Information supplied below:

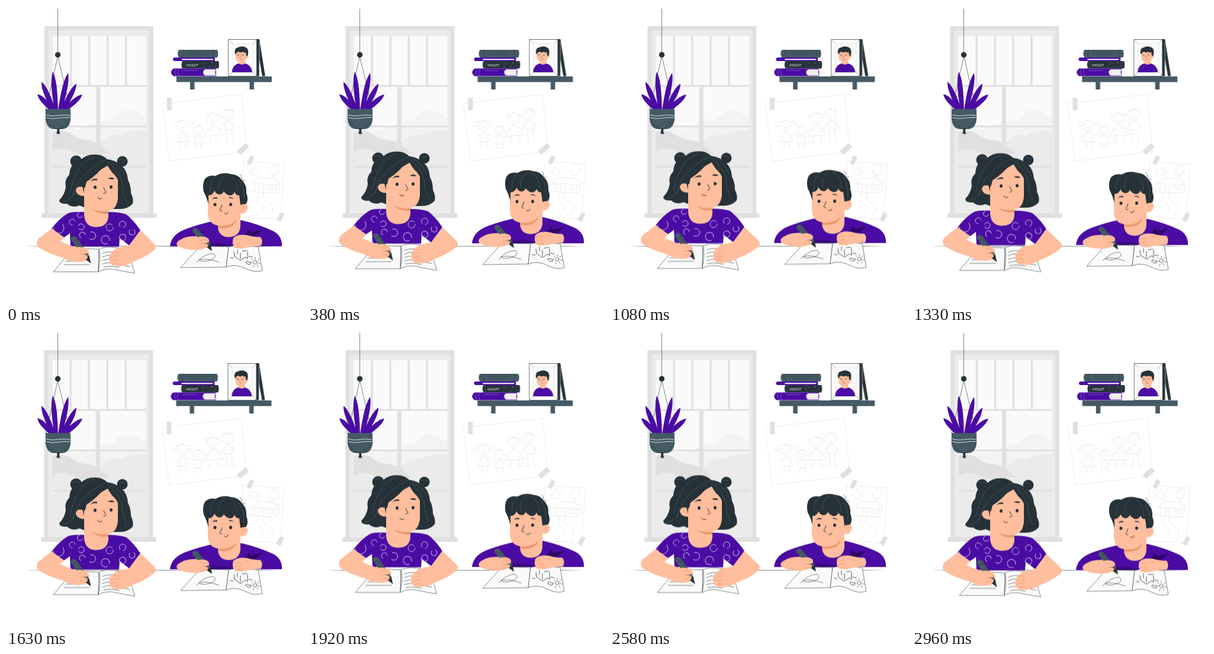
An HTML page that plays this animation: 500 px wide and 500 px high, repeating every 3 s.

```html
<!DOCTYPE html>
<html lang="en">
<head>
<meta charset="utf-8">
<title>Drawing together</title>
<style>
html, body { margin: 0; width: 100%; height: 100%; overflow: hidden; background: #fff; }
svg { display: block; width: 100vw; height: 100vh; }
.purple { fill: #4b0ca3; }
.dark { fill: #263238; }
.slate { fill: #455a64; }
.skin { fill: #ffbe9d; }
.shade { fill: #eb996e; }
.paper { fill: #fafafa; stroke: #263238; stroke-width: .6; stroke-linejoin: round; }
.g1 { fill: #e0e0e0; }
.g2 { fill: #ebebeb; }
.g3 { fill: #f3f3f3; }
.g4 { fill: #fafafa; }
.ink, .thin, .strand, .sketch, .crease, .fold { fill: none; stroke-linecap: round; stroke-linejoin: round; }
.ink { stroke: #263238; stroke-width: 1; }
.thin { stroke: #263238; stroke-width: .6; }
.strand { stroke: #5b6f79; stroke-width: .5; }
.sketch { stroke: #e3e3e3; stroke-width: .7; }
.crease { stroke: #eb996e; stroke-width: .7; }
.fold { stroke: #2d0762; stroke-width: .7; }
.sheet { fill: #fff; stroke: #e6e6e6; stroke-width: .7; }
.rings { fill: none; stroke: #d9c9f2; stroke-width: .9; stroke-linecap: round; }
</style>
</head>
<body>
<svg viewBox="0 0 500 500">

  <g transform="translate(.9 0)"><g id="room">
    <!-- window -->
    <path class="g1" d="M64 34H248V350H64z"/>
    <path class="g2" d="M71 41H241V350H71z"/>
    <path class="g4" d="M78 51H236V271H78z"/>
    <path class="g3" d="M78 212Q100 202 120 209Q140 200 158 197Q170 189 180 193Q194 174 207 176Q220 177 236 190V271H78z"/>
    <path class="g2" d="M152 236Q176 212 192 219Q212 207 236 211V271H152z"/>
    <path class="g1" d="M78 213Q92 208 106 214Q118 223 130 226Q150 226 164 240Q180 254 204 262H78z"/>
    <path class="g2" d="M78 246Q95 236 112 246Q136 256 160 250Q196 246 236 256V350H78z"/>
    <g class="g1">
      <path d="M107 51h3.500v83h-3.500zM138 51h3.500v83h-3.500zM169 51h3.500v83h-3.500zM200 51h3.500v83h-3.500z"/>
      <path d="M78 133.500h158v3H78zM78 202h158v3H78zM78 270h158v3H78zM151.500 137h7v213h-7z"/>
      <path d="M59 350H253V358H59z"/>
    </g>

    <!-- shelf -->
    <path class="slate" d="M287 119H448V128.5H287zM310 128h7.500v13h-7.500zM410.500 128h7.500v13h-7.500z"/>
    <path class="slate" d="M291 74H356Q359 80 356 87H291Q287 80 291 74z"/>
    <path class="strand" style="stroke:#263238" d="M298 74q-2 6 0 13M349 74q2 6 0 13M304 78h38M308 82h30"/>
    <path class="purple" d="M283 87H352V93H283Q279 90 283 87z"/>
    <path d="M296 89.200H349V91.300H296z" fill="#f5f5f5"/>
    <path class="dark" d="M297 93H358Q360 99 358 105.500H297Q294 99 297 93z"/>
    <path class="strand" d="M300 93v12M332 93v12"/>
    <g fill="#cfd8dc"><circle cx="337" cy="97" r=".6"/><circle cx="343" cy="102" r=".6"/><circle cx="347" cy="96" r=".7"/><circle cx="353" cy="101" r=".6"/><circle cx="354" cy="96" r=".5"/></g>
    <text x="303.500" y="101.700" font-family="Lato, 'Open Sans', sans-serif" font-size="6.400" font-style="italic" fill="#fff">VIOLET</text>
    <path class="purple" d="M282 105.500H354V118.500H282Q274 112 282 105.500z"/>
    <path d="M354 107H335Q329 112 335 117.500H354Q351 112 354 107z" fill="#f0f0f0"/>
    <path d="M286 106q-4 6 0 12M291 106q-4 6 0 12M298 109h24" fill="none" stroke="#9d7dd0" stroke-width=".6"/>

    <!-- portrait -->
    <path class="dark" d="M422 56H427L437 118.500H432L427 90V118.500H422z"/>
    <path class="strand" style="stroke:#fff" d="M427 62V118"/>
    <path d="M374.500 56.500H422.500V118.500H374.500z" fill="#fff" stroke="#263238" stroke-width=".7"/>
    <path d="M381 63H417V112H381z" fill="#fafafa" stroke="#d0d0d0" stroke-width=".5"/>
    <path class="thin" style="stroke-width:.4" d="M375 56.500l6 6.500M422 56.500l-5 6.500M375 118.500l6-6.500M422 118.500l-5-6.500"/>
    <path class="purple" d="M381 112Q381 100 392 97H403Q414 100 415 112z"/>
    <path class="skin" d="M387 76H407V83H408q2 3-2 5L403 93V97Q398 101 392 97V94Q387 92 387 86z"/>
    <path class="dark" d="M386 81Q384 71 391 70Q399 66 406 71Q410 76 407 85L405 84L404 78Q401 80 399 77Q395 80 392 77Q388 78 387 82z"/>
    <g class="dark"><circle cx="391" cy="83.500" r=".8"/><circle cx="399" cy="83.500" r=".8"/></g>
    <path class="thin" style="stroke-width:.4" d="M395 84l-.6 3.500M395 90q2 1 3-.5M389.500 81.500h2.500M398 81.500h2.500"/>

    <!-- family drawing -->
    <path class="sheet" d="M263 165L397 149L406 246L275 262z"/>
    <g class="sketch">
      <circle cx="297" cy="202" r="9"/>
      <path d="M289 198Q297 188 305 198M290 196q-8-3-10 8q5 1 8-3M305 195q8-2 10 5q-4 3-8 1M297 211L288 230L309 229zM292 216L284 222M302 215L311 219M295 230V240h-4M303 230V239h4M294 204q3 4 7 0M294 200v1M300 200v1"/>
      <circle cx="324" cy="211" r="8"/>
      <path d="M318 205q6-7 12 0M324 219q-7 1-6 14h13q0-14-7-14M318 222l-5-5M331 222l5-3M321 233v7h-3M328 233v6h4M321 213q3 3 6 0M321 209v1M327 209v1"/>
      <circle cx="349" cy="190" r="9.500"/>
      <path d="M340 188Q343 176 358 184M341 183q-6-1-5 6M357 183q6-2 5 5M349 200L334 220L367 218zM344 206L334 213M356 205L365 209M344 220V231h-5M357 219V230h6M345 193q4 4 8 0M346 187v1M352 187v1"/>
      <circle cx="374" cy="183" r="9.500"/>
      <path d="M365 180q4-9 18-1q0-4-4-6M374 193Q367 196 368 209H383Q384 195 374 193M368 197L362 207M382 196L387 206M371 209L373 231H369M380 208L382 229H386M371 186q3 4 7 0M371 180v1M377 180v1"/>
    </g>
    <path class="g1" d="M271 155h8v21h-8zM389 245L404 231.500L410 238L395 251z"/>

    <!-- house drawing -->
    <path class="sheet" d="M401 262L469 267L463 360L395 356z"/>
    <g class="sketch">
      <circle cx="419" cy="279" r="6"/>
      <path d="M419 270v-3M426 273l3-3M428 280h3M425 285l3 3M412 273l-3-3M411 280h-3M413 285l-3 3"/>
      <path d="M414 300L426 290L452 291L460 302L414 300M419 301V314L455 316V302M427 314V305h7v10M443 304h7v6h-7z"/>
      <path d="M446 283q-5-6 2-9q1-8 8-5q7 3 2 9q2 9-7 7q-4 2-5-2M452 284v7M455 294q8 0 6 9q2 10-6 13"/>
      <path d="M425 316Q420 330 432 336Q440 344 424 352M434 316Q431 326 445 334Q456 344 444 354M399 314q8-3 20 0"/>
    </g>
    <path class="g1" d="M406 265L412 252L419 255.500L412 269zM456 361L463 348L469.500 351L463 365z"/>
  </g></g>

  <!-- hanging plant -->
  <g>
    <path class="thin" d="M87.500 5V80M87.500 85L67.500 174M87.500 85L108.500 174"/>
    <circle class="dark" cx="87.500" cy="82.500" r="4.700"/>
    <path id="leaves" class="purple"/>
    <path class="slate" d="M67 174H109V192Q107 208 94 208H82Q69 208 67 192z"/>
    <path d="M68 184q10 3 20 1t20 0M68 188.500q10 3 20 1t20-1" fill="none" stroke="#e8edef" stroke-width=".9"/>
    <path class="thin" d="M67 190Q74 204 88 208Q102 204 109 190"/>
    <path class="dark" d="M86 207h4.500l-.5 4l1.500 6l-2.500-2l-1 3l-1-3l-2 1l1.500-5z"/>
  </g>

  <path class="dark" d="M32 406L60 405.600H430L466 406L430 406.300H60z" opacity=".75"/>

  <g transform="translate(0 .9)"><g id="kids">
    <!-- girl -->
    <g>
      <circle class="dark" cx="118.500" cy="261.500" r="10"/>
      <circle class="dark" cx="196.500" cy="261.500" r="9"/>
      <path class="dark" d="M149 250Q135 250 126 259Q108 264 107 284Q98 293 101 305Q99 318 90 327Q90 334 103 333Q112 341 124 336L140 342H192Q206 342 214 333Q216 325 211 315Q211 302 206 293Q205 276 194 268Q184 259 171 258Q162 249 149 250z"/>
      <path class="purple" d="M132 347Q113 346 105 349Q91 357 77 375L98 390L108 383L109 405.500H191L192 391L208 403.500L227 378Q216 361 203 351Q192 347 173 347z"/>
      <g id="rings" class="rings"></g>
      <path class="skin" d="M132 312V353Q134 373 153 372.500Q172 372 173 354V345Q187 343 189 324V288Q181 276 168 265Q156 283 136 296z"/>
      <path class="shade" d="M144 341Q157 348 173 345V350Q156 352 144 341z"/>
      <path class="skin" d="M134 306Q120 301 118 310Q119 320 133 320z"/>
      <path class="crease" d="M123 310q5-1 7 5"/>
      <path class="dark" d="M173 268Q163 273 154 280Q140 287 134 296Q131 303 132 315Q127 300 128 285Q140 262 168 259z"/>
      <path class="dark" d="M168 262Q173 272 179 280Q186 286 189 293V326Q190 338 187 342L204 338Q206 290 180 262z"/>
      <path class="strand" d="M168 259Q144 270 131 286Q118 298 113 322M150 253Q126 262 119 282Q113 292 108 315M171 262Q189 274 196 296Q196 312 204 330M176 261Q194 270 201 288M112 258q6-4 12 1M191 259q6-3 10 2M97 330q14-4 20-18"/>
      <ellipse class="dark" cx="150.500" cy="305.300" rx="2.500" ry="2.800"/>
      <ellipse class="dark" cx="177.500" cy="304.800" rx="2.500" ry="2.800"/>
      <path class="dark" d="M142.500 295.500Q147 289.500 154 291V293.500Q147 292.500 142.500 295.500zM172 290.500Q178 287 183.500 291Q178 292.500 172 290.500z"/>
      <path class="ink" d="M165 306Q167 311 169 313.500Q168 316 165 315.500M155 322Q157 327 162 324"/>
      <path class="paper" d="M80 448L114 407.500L157 410L156 448z"/>
      <path class="paper" d="M157 410Q166 405 180 406.500L205 409L217.500 450.500Q196 447 183 444Q168 441 156 448z"/>
      <path class="thin" d="M111 417h12M105 424h14M101 430h24M98 436h43M163 417q8-4 20-2l14 2M163 423q7-4 15-3M163 429q6-3 13-2M163 435q10-4 20-1l26 5M165 440q12-3 26 1M158 412Q160 430 156 446"/>
      <path class="skin" d="M77 375L55 392Q48 401 57 408Q73 418 96 424Q114 434 129 431Q140 430 139 423Q143 416 137 410Q128 403 113 405Q103 402 92 396.500L98 390z"/>
      <path class="skin" d="M227 378L249 399Q256 405 251 411Q235 424 215 431Q202 439 189 439Q176 438 175 431Q172 421 179 415Q186 407 196 406L208 403.500z"/>
      <path class="crease" d="M176 424q8-4 14-3M176 430q8-4 14-2M179 435q6-3 11-2M179 415q8 0 12 2"/>
      <path class="slate" d="M110 394Q109 389 114 388Q118 388 120 391L141 422L133 427z"/>
      <path class="dark" d="M133 426L140.500 421L143.500 434z"/>
      <path class="thin" d="M113 398l8-5M119 394l16 26"/>
      <path class="skin" d="M112 410Q122 403 133 408Q142 413 137 417L126 419Q138 418 138 424Q136 429 126 427z"/>
      <path class="crease" d="M124 412q8-3 13 2M125 419q8-2 13 1M126 425q6 0 10-2"/>
    </g>

    <!-- boy -->
    <g>
      <path class="purple" d="M356 361Q328 367 306 375Q279 384 277 405H466Q467 388 452 379.500Q428 368 398 361z"/>
      <path class="fold" d="M316 403Q350 396 384 404M405 388Q416 380 432 378M306 389q14-8 28-8"/>
      <path d="M403 386L411 376L414 382L432 378L420 388z" fill="#2d0762"/>
      <path d="M318 405Q350 396 392 405z" fill="#39087e"/>
      <path class="skin" d="M341 306H396V333Q404 330 408 336Q410 345 402 349Q398 350 396 349V372Q394 389 376 389.500Q359 389 358 372V370Q342 367 341 350z"/>
      <path class="shade" d="M358 370Q377 373 390 360Q384 377 358 374z"/>
      <path class="crease" d="M399 343q1-5 6-5"/>
      <path class="dark" d="M342 334Q339 322 334 313Q331 300 336 291Q343 284 354 286Q366 279 380 283Q393 284 398 293Q407 300 406 315Q410 325 406 333L396 335L394 319Q388 319 386 313Q384 319 377 319Q370 316 368 312Q365 319 358 317Q354 315 352 311Q350 318 342 319z"/>
      <path class="thin" d="M394 299Q397 291 404 294M397 296Q400 287 395 283"/>
      <path class="strand" d="M354 287Q343 296 345 312M372 284Q357 291 359 309M376 284Q391 292 391 312M393 293Q403 304 402 325"/>
      <ellipse class="dark" cx="353" cy="334.500" rx="2.500" ry="2.800"/>
      <ellipse class="dark" cx="379.500" cy="334.300" rx="2.500" ry="2.800"/>
      <path class="dark" d="M348 325.500Q351 321 357 322.500V324.500Q352 323.500 348 325.500zM375 323Q380 320 385 325Q380 323.500 375 323z"/>
      <path class="ink" d="M365 335Q363 341 361 343.500Q362 346 365 345.500M369 349Q373 353 375 347"/>
      <path class="paper" d="M295 441L328 404.500L376 406L372 440z"/>
      <path class="paper" d="M376 406Q385 403 400 404L426 406L433 446Q421 450 408 444Q388 433 372 440z"/>
      <path class="thin" d="M322 432Q334 418 350 417Q358 423 346 428Q332 433 326 428Q338 424 360 432"/>
      <path class="ink" style="stroke-width:.8" d="M385 414l1 8l10 7l9-6l3 3V414M391 411v7M396 416v10M399 413l8-1M379 424l5 1M405 432q2-4 5 0q4-2 3 3q-5 2-8-3M410 422l6 1"/>
      <circle class="thin" cx="421" cy="432" r="3"/>
      <path class="thin" d="M421 427v-3M425 429l3-3M426 433l4 1M424 436l2 3M419 437l-1 3M416 432h-2M417 428l-2-2"/>
      <path class="skin" d="M289 404Q286 397 296 393Q304 388 317 388Q334 386 342 392Q345 400 340 406Q328 413 316 411Q300 411 289 404z"/>
      <path class="skin" d="M431 404Q435 393 429 389Q418 390 407 386Q391 384 384 391Q381 400 386 407Q396 411 407 407Q419 405 431 404z"/>
      <path class="crease" d="M385 396q6-4 12-2M385 402q6-4 12-2M388 407q5-3 10-2M404 391q6 0 9 4"/>
      <path class="slate" d="M315 380Q314 375 319 374Q323 374 325 377L346 402L339 407z"/>
      <path class="dark" d="M339 406.500L345.500 401.500L348 413z"/>
      <path class="thin" d="M318 383l7-5M325 380l15 20"/>
      <path class="skin" d="M318 393Q328 386 338 390Q346 395 341 399L330 401Q343 400 341 405Q337 410 327 409z"/>
      <path class="crease" d="M328 395q8-3 13 1M329 401q8-2 12 1M328 407q6 0 10-2"/>
    </g>
  </g></g>
</svg>

<script>
const get = id => document.getElementById(id);

// A blade from the pot to its tip, widest past the middle
function leaf([base, x, y]) {
  const foot = 177, width = 5;
  const dx = x - base, dy = y - foot, len = Math.hypot(dx, dy);
  const at = (t, side) => {
    const w = side * width / len;
    return `${base + dx * t - dy * w} ${foot + dy * t + dx * w}`;
  };
  return `M${at(0, .6)}C${at(.45, 1)} ${at(.8, 1.1)} ${x} ${y}` +
         `C${at(.8, -1.1)} ${at(.45, -1)} ${at(0, -.6)}z`;
}
const tips = [[80, 53, 149], [81, 60, 128], [85, 79, 111], [91, 105, 113], [95, 119, 131], [97, 129, 149.5]];
get("leaves").setAttribute("d", tips.map(leaf).join(""));

// x, y, radius, dash length, turn
const rings = [
  [89, 374, 9, 34, -40], [112, 364, 5, 22, 90], [125, 352, 4.5, 18, 20],
  [127, 372, 5, 26, 200], [145, 387, 6.5, 26, 250], [129, 386, 5, 20, 120],
  [168, 394, 7, 38, 60], [175, 373, 6, 33, 0], [197, 368, 5.5, 28, 140],
  [197, 390, 5.5, 32, 30], [213, 381, 5, 24, 300]
];
get("rings").innerHTML = rings.map(([x, y, r, dash, turn]) =>
  `<circle cx="${x}" cy="${y}" r="${r}" stroke-dasharray="${dash} 60" transform="rotate(${turn} ${x} ${y})"/>`
).join("");

// Steady out and back
function drift(id, x, y) {
  const rest = "translate(0px, 0px)";
  get(id).animate(
    { transform: [rest, `translate(${x}px, ${y}px)`, rest] },
    { duration: 1500, iterations: Infinity, easing: "linear" }
  ).startTime = document.timeline.currentTime;
}
drift("room", -3, 0);
drift("kids", 0, -10);
</script>
</body>
</html>
```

End of Information supplied.

▶ **Work instructions**: Scan the data for the word "paper" and copy every line where it shows up.

▶ **Output of the task**:
.paper { fill: #fafafa; stroke: #263238; stroke-width: .6; stroke-linejoin: round; }
      <path class="paper" d="M80 448L114 407.500L157 410L156 448z"/>
      <path class="paper" d="M157 410Q166 405 180 406.500L205 409L217.500 450.500Q196 447 183 444Q168 441 156 448z"/>
      <path class="paper" d="M295 441L328 404.500L376 406L372 440z"/>
      <path class="paper" d="M376 406Q385 403 400 404L426 406L433 446Q421 450 408 444Q388 433 372 440z"/>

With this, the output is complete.